On one hand, you have people looking for content for article marketing, websites and blogs. Through sites like elance, many people are looking to pay writers about $3/article. These are articles between 300-500 words.

A bit more standard of a price for web content articles seems to be $7-10 per article.

I've been paid $45 for some web content articles, but I think I may have been "lucky" to get that gig, as many people say that those jobs are few and far between.

Now, on the flipside, if you were writing for a traditional print magazine, you could get $1/word (give or take).

Reading various forums where the different types of writers gather, I've noticed that there is a huge difference in the amount of time put into these articles. For example, on sites where there are a lot of content writers, you'll see discussions about how to write your content faster...many people claim to be able to write 4 or more articles in an hour. On the other hand, on forums which feature more traditional writers, you'll see them talking about how it takes them a week to write an article, including research, interviews, writing, and editing.

And it seems natural right...I mean, if you're only getting a couple of dollars per article, then you really need to whip out articles quickly to be able to get a livable salary from your efforts. If you're going to make $1000 for the article, you can afford to take your time and put in a really good effort.
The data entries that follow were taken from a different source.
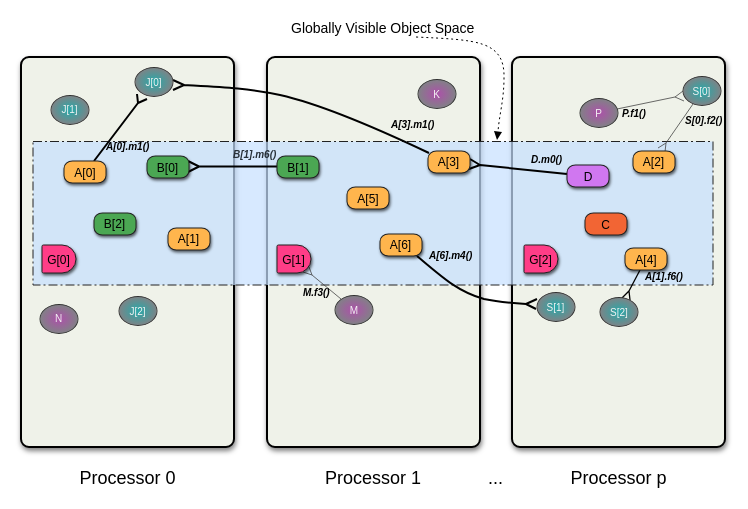
<!DOCTYPE html>
<html lang="en">
<head>
<meta charset="utf-8">
<title>Globally Visible Object Space</title>
<style>
:root {
  --ink: #000;
  --panel: #eff2e9;
  --space: rgba(199, 224, 255, .7);
  --orange: #ffb54d;
  --green: #4ba753;
  --pink: #ff3d87;
  --violet: #d077f0;
  --red: #f26534;
  --teal: #30a5a6;
  --plum: #a757a5;
  --rim: #808285;
}
* { box-sizing: border-box; }
html, body { margin: 0; }
body { background: #fff; }
.diagram {
  position: relative;
  width: 748px;
  height: 509px;
  overflow: hidden;
  background: #fff;
  color: var(--ink);
  font-family: "Liberation Sans", Arial, sans-serif;
}
.processors {
  display: grid;
  grid-template-columns: repeat(3, 215px);
  column-gap: 30.5px;
  padding: 56px 0 0 20px;
}
.processor { margin: 0; text-align: center; }
.panel {
  height: 392px;
  border: 2px solid var(--ink);
  border-radius: 9px;
  background: var(--panel);
  box-shadow: 1px 3px 5px rgba(0, 0, 0, .5);
}
.processor figcaption { margin-top: 20px; font-size: 18px; line-height: 20px; }
.more, .title, .call, .node { position: absolute; white-space: nowrap; }
.more { left: 488px; top: 468px; font-size: 18px; line-height: 20px; }
.title { left: 291px; top: 20px; margin: 0; font-size: 14px; font-weight: 400; line-height: 16px; }
.space, .links { position: absolute; left: 0; top: 0; }
.node {
  left: var(--x);
  top: var(--y);
  display: flex;
  align-items: center;
  justify-content: center;
  transform: translate(-50%, -50%);
}
.object {
  width: 43px;
  height: 23px;
  border: 1px solid #222;
  border-radius: 9px / 8px;
  background: var(--fill);
  box-shadow: 1px 2px 3px rgba(0, 0, 0, .6);
  font-size: 12px;
}
.group {
  width: 35px;
  height: 29px;
  border-radius: 2px 15px 15px 2px;
  --fill: var(--pink);
}
.local {
  width: 39px;
  height: 30px;
  border: 1px solid #333;
  border-radius: 50%;
  background: radial-gradient(closest-side, var(--fill) 15%, var(--rim) 105%);
  color: #f3f3f3;
  font-size: 10px;
}
.orange { --fill: var(--orange); }
.green { --fill: var(--green); }
.violet { --fill: var(--violet); }
.red { --fill: var(--red); }
.teal { --fill: var(--teal); }
.plum { --fill: var(--plum); }
.call {
  left: var(--x);
  top: var(--y);
  transform: translateY(-50%);
  font-size: 10px;
  font-weight: 700;
  font-style: italic;
  line-height: 12px;
}
.call.faded { color: #283038; }
</style>
</head>
<body>
<main class="diagram">
  <section class="processors">
    <figure class="processor"><div class="panel"></div><figcaption>Processor 0</figcaption></figure>
    <figure class="processor"><div class="panel"></div><figcaption>Processor 1</figcaption></figure>
    <figure class="processor"><div class="panel"></div><figcaption>Processor p</figcaption></figure>
  </section>
  <span class="more">...</span>

  <svg class="space" width="748" height="509" aria-hidden="true">
    <rect x="33" y="141.5" width="680" height="143.5" fill="var(--space)" stroke="#222" stroke-dasharray="9 3 2 3"/>
  </svg>

  <h1 class="title">Globally Visible Object Space</h1>

  <svg class="links" width="748" height="509" fill="none" stroke="#000" aria-hidden="true">
    <g class="title-pointer">
      <path d="M416 37C476 40 505 40 504 78C504 100 499 116 498 132" stroke-dasharray="2 3"/>
      <polygon points="494,131 502,132 497,140" fill="#000" stroke="none"/>
    </g>
    <g class="remote-calls" stroke-width="2" stroke-linejoin="round">
      <path d="M94 161L138 103M137 94L138 103L147 99"/>
      <path d="M429 153C370 125 320 104 280 95C248 88 220 87 184 85M173 80L184 85L173 90"/>
      <path d="M277 166.5H199M188 161L199 166.5L188 172"/>
      <path d="M567 174L480 165M470 159L480 165L469 169"/>
      <path d="M417 256C442 277 458 292 484 299C498 302 510 303 526 304M537 299L526 304L536 309"/>
    </g>
    <g class="local-calls" stroke="#444" stroke-width=".8">
      <path d="M617 109L675 97M683 91L675 97L684 101"/>
      <path d="M693 104L666 143M658 148L666 143L665 152"/>
      <path d="M341 299L312 275M303 272L312 275L309 267"/>
    </g>
    <path class="group-call" d="M640 270L629 291M622 298L629 291L630 300" stroke-width="1.3"/>
  </svg>

  <div class="nodes">
    <span class="node local teal" style="--x:153.5px;--y:82px">J[0]</span>
    <span class="node local teal" style="--x:69.5px;--y:109.5px">J[1]</span>
    <span class="node local teal" style="--x:137.5px;--y:311px">J[2]</span>
    <span class="node local plum" style="--x:58.5px;--y:318.5px">N</span>
    <span class="node object orange" style="--x:85px;--y:172px">A[0]</span>
    <span class="node object green" style="--x:167.5px;--y:167px">B[0]</span>
    <span class="node object green" style="--x:114.5px;--y:223.5px">B[2]</span>
    <span class="node object orange" style="--x:188.5px;--y:238.5px">A[1]</span>
    <span class="node object group" style="--x:58.5px;--y:259px">G[0]</span>

    <span class="node local plum" style="--x:436.5px;--y:94px">K</span>
    <span class="node local plum" style="--x:354px;--y:310px">M</span>
    <span class="node object green" style="--x:298px;--y:167px">B[1]</span>
    <span class="node object orange" style="--x:448.5px;--y:161.5px">A[3]</span>
    <span class="node object orange" style="--x:368px;--y:198px">A[5]</span>
    <span class="node object orange" style="--x:400.5px;--y:244.5px">A[6]</span>
    <span class="node object group" style="--x:293.5px;--y:259px">G[1]</span>

    <span class="node local teal" style="--x:701.5px;--y:91px">S[0]</span>
    <span class="node local plum" style="--x:598.5px;--y:113px">P</span>
    <span class="node local teal" style="--x:555.5px;--y:307px">S[1]</span>
    <span class="node local teal" style="--x:619px;--y:312px">S[2]</span>
    <span class="node object orange" style="--x:653.5px;--y:161.5px">A[2]</span>
    <span class="node object violet" style="--x:588px;--y:176px">D</span>
    <span class="node object red" style="--x:605.5px;--y:224px">C</span>
    <span class="node object orange" style="--x:646px;--y:259px">A[4]</span>
    <span class="node object group" style="--x:540.5px;--y:259px">G[2]</span>
  </div>

  <div class="calls">
    <span class="call" style="--x:106px;--y:147px">A[0].m1()</span>
    <span class="call faded" style="--x:233px;--y:155px">B[1].m6()</span>
    <span class="call" style="--x:391px;--y:125px">A[3].m1()</span>
    <span class="call" style="--x:429px;--y:256px">A[6].m4()</span>
    <span class="call" style="--x:303px;--y:293px">M.f3()</span>
    <span class="call" style="--x:531px;--y:160px">D.m0()</span>
    <span class="call" style="--x:622px;--y:114px">P.f1()</span>
    <span class="call" style="--x:685px;--y:121px">S[0].f2()</span>
    <span class="call" style="--x:645px;--y:277px">A[1].f6()</span>
  </div>
</main>
</body>
</html>
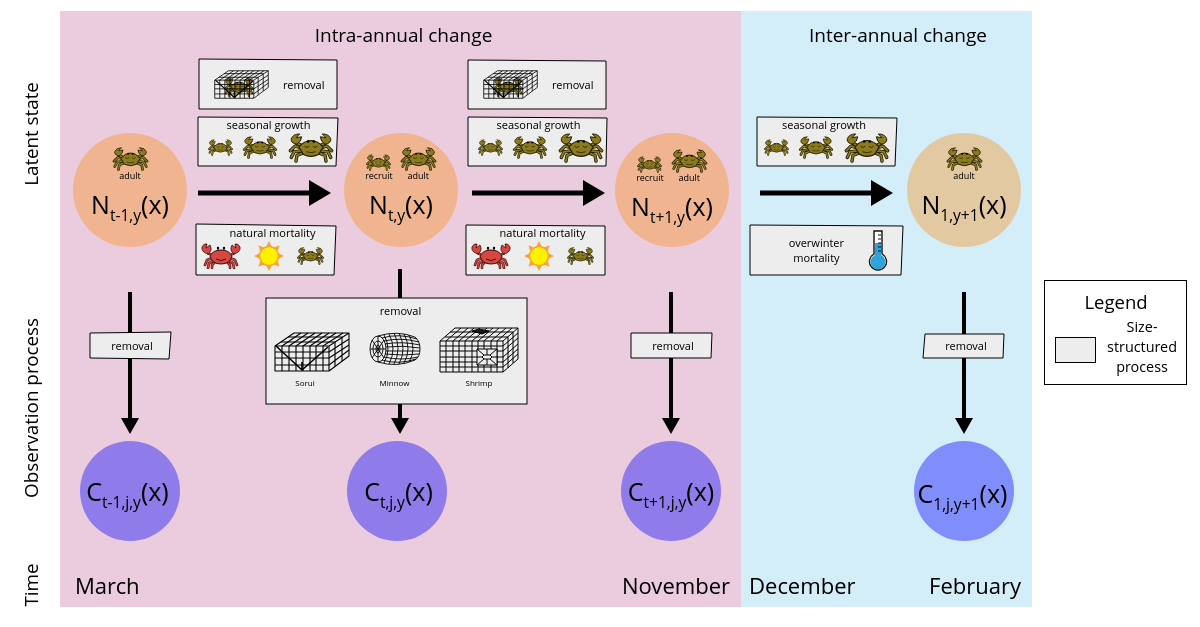
<!DOCTYPE html>
<html lang="en">
<head>
<meta charset="utf-8">
<title>Crab population model</title>
<style>
:root{--intra:#ebccdf;--inter:#d4eef9;--latent:#f0b590;--latent-next:#e3c9a1;--count:#8f7be9;--count-next:#808efb;--box:#ededed;--ink:#000;--olive:#8b7a1e;--red:#d8473f}
*{box-sizing:border-box;margin:0;padding:0}
body{width:1200px;height:627px;overflow:hidden;background:#fff;color:var(--ink);font-family:"Open Sans","Noto Sans",sans-serif}
.diagram{position:relative;width:1200px;height:627px;overflow:hidden}
.diagram svg{display:block;flex:none}
.period{position:absolute;top:11px;height:596px;display:flex;flex-direction:column;justify-content:space-between}
.period h2{font-size:19px;font-weight:400;line-height:24px;padding-top:12px;text-align:center}
.months{display:flex;justify-content:space-between;font-size:22px;line-height:24px;padding-bottom:10px}
.intra{left:60px;width:681px;background:var(--intra)}
.intra h2{padding-left:6px}
.intra .months{padding-left:15px;padding-right:11px}
.inter{left:741px;width:291px;background:var(--inter)}
.inter h2{padding-left:23px}
.inter .months{padding-left:8px;padding-right:11px}
.axis{position:absolute;left:31px;font-size:18.8px;line-height:24px;white-space:nowrap;transform:translate(-50%,-50%) rotate(-90deg)}
.connectors{position:absolute;left:0;top:0}
.node{position:absolute;border-radius:50%;display:flex;flex-direction:column;align-items:center}
.latent{top:133px;width:114px;height:114px;padding-top:14px;background:var(--latent)}
.count{width:100px;height:100px;top:441px;justify-content:center;background:var(--count)}
.next.latent{background:var(--latent-next)}
.next.count{background:var(--count-next)}
.stages{display:flex;align-items:flex-end;gap:7px}
.stages figure{display:flex;flex-direction:column;align-items:center}
figcaption{font-size:9px;line-height:10px;white-space:nowrap}
.formula{font-size:25px;line-height:25px;white-space:nowrap}
.latent .formula{margin-top:11px}
.formula sub{font-size:15.6px;line-height:0;vertical-align:baseline;position:relative;top:7px}
.process{position:absolute;font-size:11px;line-height:16px;display:flex;flex-direction:column;align-items:center;white-space:nowrap}
.row{display:flex;align-items:center}
.trap{flex-direction:row;top:60px;width:138px;height:49px;padding-left:15px;gap:14px}
.growth{top:117px;width:139px;height:49px}
.growth .row{height:29px;gap:9px;padding-left:6px}
.mortality{top:225px;width:139px;height:50px;padding-left:12px}
.mortality .row{height:29px;gap:13px;margin-left:-20px}
.overwinter{left:750px;top:225px;width:152px;height:50px;flex-direction:row;justify-content:flex-end;padding-right:14px;gap:24px;line-height:15px;text-align:center}
.observe{top:333px;height:25px;width:80px;justify-content:center}
.gear{left:266px;top:298px;width:261px;height:106px;padding:5px 8px 0;align-items:stretch}
.gear h3{font:inherit;text-align:center;padding-left:8px}
.gear .row{justify-content:space-between;align-items:flex-start}
.gear figure{display:flex;flex-direction:column;align-items:center;justify-content:center}
.gear figure svg{margin:8px 0 6px}
.gear figcaption{font-size:8px}
.legend{position:absolute;left:1044px;top:280px;width:143px;height:105px;border:1px solid var(--ink);background:#fff;padding:9px 9px 0 10px}
.legend h2{font-size:18.5px;font-weight:400;line-height:24px;text-align:center}
.legend .row{justify-content:space-between;margin-top:3px}
.legend p{font-size:14.4px;line-height:20px;text-align:center}
.swatch{width:41px;height:26px;background:var(--box);border:1px solid var(--ink);margin-top:6px}
.crab{color:var(--olive)}
.red{color:var(--red)}
</style>
</head>
<body>
<svg width="0" height="0" style="position:absolute" aria-hidden="true">
<defs>
<g id="crab-side" stroke-linejoin="round" stroke-linecap="round">
<path id="crab-legs" d="M14 16 7 14 2 19M14 19 6 20 3 26M16 21 9 24 8 30M15 14 9 11" fill="none" stroke="#1d1804" stroke-width="3.6"/>
<path d="M14 16 7 14 2 19M14 19 6 20 3 26M16 21 9 24 8 30M15 14 9 11" fill="none" stroke="currentColor" stroke-width="2"/>
<path d="M9 12Q2 11 3 6 5 1 12 1L8 5 14 4Q14 9 9 12Z" fill="currentColor" stroke="#1d1804"/>
</g>
<symbol id="crab" viewBox="0 0 48 32">
<use href="#crab-side"/><use href="#crab-side" transform="matrix(-1 0 0 1 48 0)"/>
<path d="M11 15Q17 8 24 8T37 15L32 23Q24 27 16 23Z" fill="currentColor" stroke="#1d1804" stroke-width="1.2"/>
<path d="M17 14Q20 17 22 14M26 14Q28 17 31 14M19 20Q24 22 29 20" fill="none" stroke="#1d1804" stroke-width=".8"/>
<circle cx="21" cy="9" r="1.4"/><circle cx="27" cy="9" r="1.4"/>
</symbol>
<g id="predator-side" stroke="#3a0d0b" stroke-linejoin="round" stroke-linecap="round">
<path d="M11 15 6 17 4 22M12 18 8 20 7 25M14 19 11 22 11 25M12 13 7 10" fill="none" stroke-width="2.6"/>
<path d="M11 15 6 17 4 22M12 18 8 20 7 25M14 19 11 22 11 25M12 13 7 10" fill="none" stroke="currentColor" stroke-width="1.4"/>
<path d="M7 11Q0 9 1 4 3 0 6 1L5 5 9 2Q12 8 7 11Z" fill="currentColor" stroke-width=".8"/>
</g>
<symbol id="predator" viewBox="0 0 40 26">
<use href="#predator-side"/><use href="#predator-side" transform="matrix(-1 0 0 1 40 0)"/>
<path d="M9 13Q12 7 20 7T31 13Q29 21 20 21T9 13Z" fill="currentColor" stroke="#3a0d0b"/>
<path d="M15 16Q20 19 25 16M17 8V5M23 8V5" fill="none" stroke="#3a0d0b"/>
<circle cx="17" cy="5" r="1.2"/><circle cx="23" cy="5" r="1.2"/>
</symbol>
<symbol id="sun" viewBox="0 0 30 30">
<path id="rays" d="M15 0 18 6H12ZM15 30 12 24H18ZM0 15 6 12V18ZM30 15 24 18V12Z" fill="#f6a43a"/>
<use href="#rays" transform="rotate(45 15 15)"/>
<circle cx="15" cy="15" r="9.5" fill="#fff200" stroke="#f6a43a" stroke-width="1.5"/>
</symbol>
<symbol id="folding-trap" viewBox="0 0 76 40">
<g fill="none" stroke="#000" stroke-width="1.1" stroke-linejoin="round">
<path d="M1 14H55V39H1ZM1 14 20 1H75L55 14M75 1V24L55 39"/>
<path d="M8 39V14L27 1M15 39V14L34 1M22 39V14L41 1M29 39V14L48 1M36 39V14L55 1M42 39V14L62 1M49 39V14L69 1"/>
<path d="M1 20H55L75 7M1 26H55L75 13M1 33H55L75 18M7 10H61V34M14 5H68V29"/>
<path d="M2 14 28 38 54 15M28 38V30" stroke-width="1.6"/>
</g>
</symbol>
<symbol id="barrel-trap" viewBox="0 0 52 34">
<g fill="none" stroke="#000" stroke-width=".9">
<path d="M9 4Q28-2 46 5 51 9 51 17T46 28Q28 36 9 30"/>
<ellipse cx="9" cy="17" rx="8" ry="13"/><ellipse cx="9" cy="17" rx="5" ry="8"/><ellipse cx="9" cy="17" rx="2" ry="4"/>
<path d="M9 4V30M1 17H17M3 8 15 26M15 8 3 26"/>
<path d="M13 6Q30 1 48 7M15 9Q32 5 50 10M16 12Q33 9 51 13M17 15Q34 13 51 16M17 19Q34 19 51 19M16 22Q34 24 50 22M15 25Q32 29 49 25M13 28Q30 33 47 27"/>
<path d="M15 3Q23 17 15 31M20 2Q28 17 20 32M25 1Q33 17 25 32M30 1Q38 17 30 32M35 2Q43 17 35 31M40 3Q48 17 40 30"/>
</g>
</symbol>
<symbol id="box-trap" viewBox="0 0 80 46">
<g fill="none" stroke="#000" stroke-linejoin="round">
<path d="M1 14H64V45H1ZM1 14 16 1H79L64 14M79 1V32L64 45"/>
<path d="M7 45V14L22 1M14 45V14L29 1M20 45V14L35 1M26 45V14L41 1M33 45V14L48 1M39 45V14L54 1M45 45V14L60 1M52 45V14L67 1M58 45V14L73 1M1 19H64L79 6M1 24H64L79 11M1 30H64L79 17M1 35H64L79 22M1 40H64L79 27M6 10H69V41M11 5H74V36"/>
<path d="M38 22H58V38H38Z" fill="#ededed"/>
<path d="M38 22 45 28H51L58 22M38 38 45 32H51L58 38M45 28 43 30 45 32M51 28 53 30 51 32M48 22V28M48 32V38M38 30H43M53 30H58"/>
<path d="M33 4 40 2 50 4 43 7ZM36 5H47" fill="#222"/>
</g>
</symbol>
<symbol id="thermometer" viewBox="0 0 20 42">
<path d="M6 2H14V25A8.5 8.5 0 1 1 6 25Z" fill="#fff" stroke="#111" stroke-width="1.4"/>
<path d="M7 14H13V26A7.5 7.5 0 1 1 7 26Z" fill="#2fa4dc"/>
<path d="M10 6H13M10 10H13M10 14H13M10 18H13M10 22H13" stroke="#111"/>
</symbol>
<g id="arrow-right"><path d="M0 0H113" stroke="#000" stroke-width="5"/><path d="M111-13 133 0 111 13Z"/></g>
<g id="arrow-down"><path d="M0 0V128" stroke="#000" stroke-width="4"/><path d="M-9 126H9L0 142Z"/></g>
</defs>
</svg>

<main class="diagram">
<section class="period intra"><h2>Intra-annual change</h2><p class="months"><span>March</span><span>November</span></p></section>
<section class="period inter"><h2>Inter-annual change</h2><p class="months"><span>December</span><span>February</span></p></section>

<p class="axis" style="top:134px">Latent state</p>
<p class="axis" style="top:408px">Observation process</p>
<p class="axis" style="top:585px">Time</p>

<svg class="connectors" width="1200" height="627" viewBox="0 0 1200 627" aria-hidden="true">
<use href="#arrow-right" x="198" y="193"/><use href="#arrow-right" x="472" y="193"/><use href="#arrow-right" x="760" y="193"/>
<use href="#arrow-down" x="130" y="292"/><use href="#arrow-down" x="671" y="292"/><use href="#arrow-down" x="964" y="292"/><use href="#arrow-down" x="400" y="292"/>
<path d="M400 269V300" stroke="#000" stroke-width="4"/>
<g fill="#ededed" stroke="#000">
<polygon points="199,59 337,60 337,109 199,109"/><polygon points="198,117 338,118 336,166 198,166"/><polygon points="196,224 336,226 334,275 196,275"/>
<polygon points="468,60 606,61 606,109 468,109"/><polygon points="468,117 607,118 606,166 468,166"/><polygon points="466,225 605,226 605,275 466,275"/>
<polygon points="757,117 897,118 895,166 757,166"/><polygon points="750,225 903,226 901,275 750,275"/>
<polygon points="90,333 171,332 169,359 90,358"/><polygon points="631,333 712,333 711,358 631,358"/><polygon points="925,334 1004,334 1003,358 923,358"/>
<rect x="266" y="298" width="261" height="106"/>
</g>
</svg>

<article class="node latent" style="left:73px">
<div class="stages"><figure><svg class="crab" width="37" height="24"><use href="#crab"/></svg><figcaption>adult</figcaption></figure></div>
<p class="formula">N<sub>t-1,y</sub>(x)</p>
</article>
<article class="node latent" style="left:344px">
<div class="stages"><figure><svg class="crab" width="25" height="17"><use href="#crab"/></svg><figcaption>recruit</figcaption></figure><figure><svg class="crab" width="37" height="24"><use href="#crab"/></svg><figcaption>adult</figcaption></figure></div>
<p class="formula">N<sub>t,y</sub>(x)</p>
</article>
<article class="node latent" style="left:615px;padding-top:16px">
<div class="stages"><figure><svg class="crab" width="25" height="17"><use href="#crab"/></svg><figcaption>recruit</figcaption></figure><figure><svg class="crab" width="37" height="24"><use href="#crab"/></svg><figcaption>adult</figcaption></figure></div>
<p class="formula">N<sub>t+1,y</sub>(x)</p>
</article>
<article class="node latent next" style="left:907px">
<div class="stages"><figure><svg class="crab" width="37" height="24"><use href="#crab"/></svg><figcaption>adult</figcaption></figure></div>
<p class="formula">N<sub>1,y+1</sub>(x)</p>
</article>

<article class="node count" style="left:80px"><p class="formula" style="margin-left:-5px">C<sub>t-1,j,y</sub>(x)</p></article>
<article class="node count" style="left:347px"><p class="formula" style="margin-left:3px">C<sub>t,j,y</sub>(x)</p></article>
<article class="node count" style="left:621px"><p class="formula">C<sub>t+1,j,y</sub>(x)</p></article>
<article class="node count next" style="left:914px"><p class="formula" style="margin:4px 3px 0 0">C<sub>1,j,y+1</sub>(x)</p></article>

<div class="process trap" style="left:199px"><svg class="crab" width="55" height="29"><use href="#crab" x="8" y="7" width="34" height="20"/><use href="#folding-trap"/></svg><span>removal</span></div>
<div class="process trap" style="left:468px"><svg class="crab" width="55" height="29"><use href="#crab" x="8" y="7" width="34" height="20"/><use href="#folding-trap"/></svg><span>removal</span></div>

<div class="process growth" style="left:199px"><span>seasonal growth</span><div class="row"><svg class="crab" width="25" height="17"><use href="#crab"/></svg><svg class="crab" width="36" height="23"><use href="#crab"/></svg><svg class="crab" width="48" height="30"><use href="#crab"/></svg></div></div>
<div class="process growth" style="left:469px"><span>seasonal growth</span><div class="row"><svg class="crab" width="25" height="17"><use href="#crab"/></svg><svg class="crab" width="36" height="23"><use href="#crab"/></svg><svg class="crab" width="48" height="30"><use href="#crab"/></svg></div></div>
<div class="process growth" style="left:758px;width:132px"><span>seasonal growth</span><div class="row"><svg class="crab" width="25" height="17"><use href="#crab"/></svg><svg class="crab" width="36" height="23"><use href="#crab"/></svg><svg class="crab" width="48" height="30"><use href="#crab"/></svg></div></div>

<div class="process mortality" style="left:197px"><span>natural mortality</span><div class="row"><svg class="red" width="40" height="26"><use href="#predator"/></svg><svg width="30" height="30"><use href="#sun"/></svg><svg class="crab" width="27" height="18"><use href="#crab"/></svg></div></div>
<div class="process mortality" style="left:467px"><span>natural mortality</span><div class="row"><svg class="red" width="40" height="26"><use href="#predator"/></svg><svg width="30" height="30"><use href="#sun"/></svg><svg class="crab" width="27" height="18"><use href="#crab"/></svg></div></div>
<div class="process overwinter"><span>overwinter<br>mortality</span><svg width="20" height="42"><use href="#thermometer"/></svg></div>

<div class="process observe" style="left:92px">removal</div>
<div class="process observe" style="left:633px">removal</div>
<div class="process observe" style="left:926px">removal</div>

<section class="process gear">
<h3>removal</h3>
<div class="row">
<figure><svg width="76" height="40" style="margin:13px 0 6px"><use href="#folding-trap"/></svg><figcaption style="margin-right:14px">Sorui</figcaption></figure>
<figure><svg width="52" height="34" style="margin:13px 0 12px"><use href="#barrel-trap"/></svg><figcaption>Minnow</figcaption></figure>
<figure><svg width="80" height="46"><use href="#box-trap"/></svg><figcaption style="margin-top:-1px">Shrimp</figcaption></figure>
</div>
</section>

<aside class="legend">
<h2>Legend</h2>
<div class="row"><span class="swatch"></span><p>Size-<br>structured<br>process</p></div>
</aside>
</main>
</body>
</html>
Nobody will admit to slacking off when they are not getting paid a lot though. Everyone always says that they turn out the same quality of article, no matter how much they are getting paid. I just don't believe that this is true.